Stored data
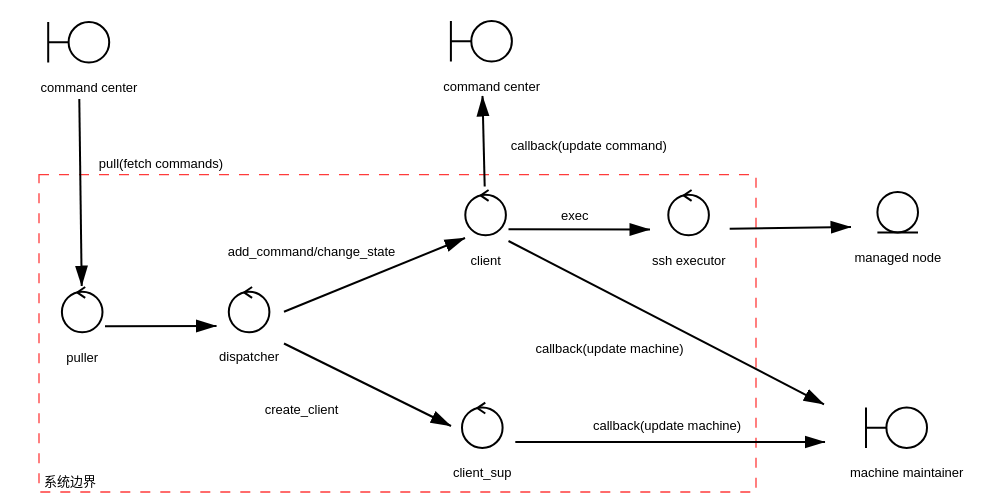
<!DOCTYPE html>
<html lang="en">
<head>
<meta charset="utf-8">
<title>Command flow diagram</title>
<style>
:root { --ink: #000; --paper: #fff; --boundary: #ff3b3b; }
* { box-sizing: border-box; }
html, body { margin: 0; overflow: hidden; background: var(--paper); }
.diagram {
  position: relative; width: 984px; height: 504px; overflow: hidden;
  background: var(--paper); color: var(--ink);
  font: 13px/16px "Liberation Sans", Arial, sans-serif;
}
.drawing { position: absolute; inset: 0; display: block; }
.boundary { fill: none; stroke: var(--boundary); stroke-width: 1.3; stroke-dasharray: 10 10; }
.icons, .flows { fill: none; stroke: var(--ink); stroke-width: 2; }
.flows line { marker-end: url(#arrowhead); }
.label {
  position: absolute; left: var(--x); top: var(--y); margin: 0;
  transform: translate(-50%, -8px); white-space: nowrap;
}
.label.cjk { font-family: "Noto Sans CJK SC", sans-serif; }
</style>
</head>
<body>
<main class="diagram">
  <svg class="drawing" width="984" height="504" viewBox="0 0 984 504" aria-hidden="true">
    <defs>
      <marker id="arrowhead" markerUnits="userSpaceOnUse" markerWidth="21" markerHeight="14" refX="20.5" refY="7" orient="auto">
        <polygon points="0,0.5 21,7 0,13.5" fill="#000"/>
      </marker>
      <g id="boundary-icon">
        <circle r="20.3"/>
        <path d="M-40.7 -20.3V20.3M-40.7 0H-20.3"/>
      </g>
      <g id="control-icon">
        <circle r="20.3"/>
        <polyline points="3,-25 -5,-19.6 3,-14.2"/>
      </g>
      <g id="entity-icon">
        <circle r="20.3"/>
        <line x1="-20.3" y1="20.3" x2="20.3" y2="20.3"/>
      </g>
    </defs>

    <rect class="boundary" x="39" y="174.7" width="717" height="317.3"/>

    <g class="icons">
      <use href="#boundary-icon" x="88.9" y="42.3"/>
      <use href="#boundary-icon" x="491.6" y="41.3"/>
      <use href="#boundary-icon" x="906.7" y="427.7"/>
      <use href="#control-icon" x="82.2" y="312"/>
      <use href="#control-icon" x="249.1" y="312"/>
      <use href="#control-icon" x="485.6" y="215"/>
      <use href="#control-icon" x="688.6" y="215"/>
      <use href="#control-icon" x="482.3" y="427.7"/>
      <use href="#entity-icon" x="897.7" y="212.2"/>
    </g>

    <g class="flows">
      <line x1="79.3" y1="99" x2="81.7" y2="286"/>
      <line x1="105" y1="326.2" x2="216.5" y2="326"/>
      <line x1="284" y1="311.7" x2="465" y2="238"/>
      <line x1="284" y1="343.5" x2="451" y2="426"/>
      <line x1="484.7" y1="186.5" x2="482.5" y2="96"/>
      <line x1="508.5" y1="229.2" x2="650" y2="229.5"/>
      <line x1="729.7" y1="228.8" x2="851" y2="227"/>
      <line x1="508.5" y1="241" x2="824" y2="404.3"/>
      <line x1="515.3" y1="442" x2="825" y2="442"/>
    </g>
  </svg>

  <p class="label" style="--x:89px;--y:88px">command center</p>
  <p class="label" style="--x:491.6px;--y:87px">command center</p>
  <p class="label" style="--x:82.2px;--y:358px">puller</p>
  <p class="label" style="--x:249px;--y:357px">dispatcher</p>
  <p class="label" style="--x:485.7px;--y:261px">client</p>
  <p class="label" style="--x:688.8px;--y:261px">ssh executor</p>
  <p class="label" style="--x:897.8px;--y:258px">managed node</p>
  <p class="label" style="--x:482.2px;--y:473px">client_sup</p>
  <p class="label" style="--x:906.7px;--y:473px">machine maintainer</p>

  <p class="label" style="--x:161px;--y:164px">pull(fetch commands)</p>
  <p class="label" style="--x:311.5px;--y:252px">add_command/change_state</p>
  <p class="label" style="--x:301.5px;--y:410px">create_client</p>
  <p class="label" style="--x:588.8px;--y:146px">callback(update command)</p>
  <p class="label" style="--x:574.8px;--y:216px">exec</p>
  <p class="label" style="--x:609.5px;--y:349px">callback(update machine)</p>
  <p class="label" style="--x:667px;--y:426px">callback(update machine)</p>
  <p class="label cjk" lang="zh" style="--x:70px;--y:481px">系统边界</p>
</main>
</body>
</html>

**How to complete this task**. Take from the entries every line that has the string "flows".

**The answer**.
.icons, .flows { fill: none; stroke: var(--ink); stroke-width: 2; }
.flows line { marker-end: url(#arrowhead); }
    <g class="flows">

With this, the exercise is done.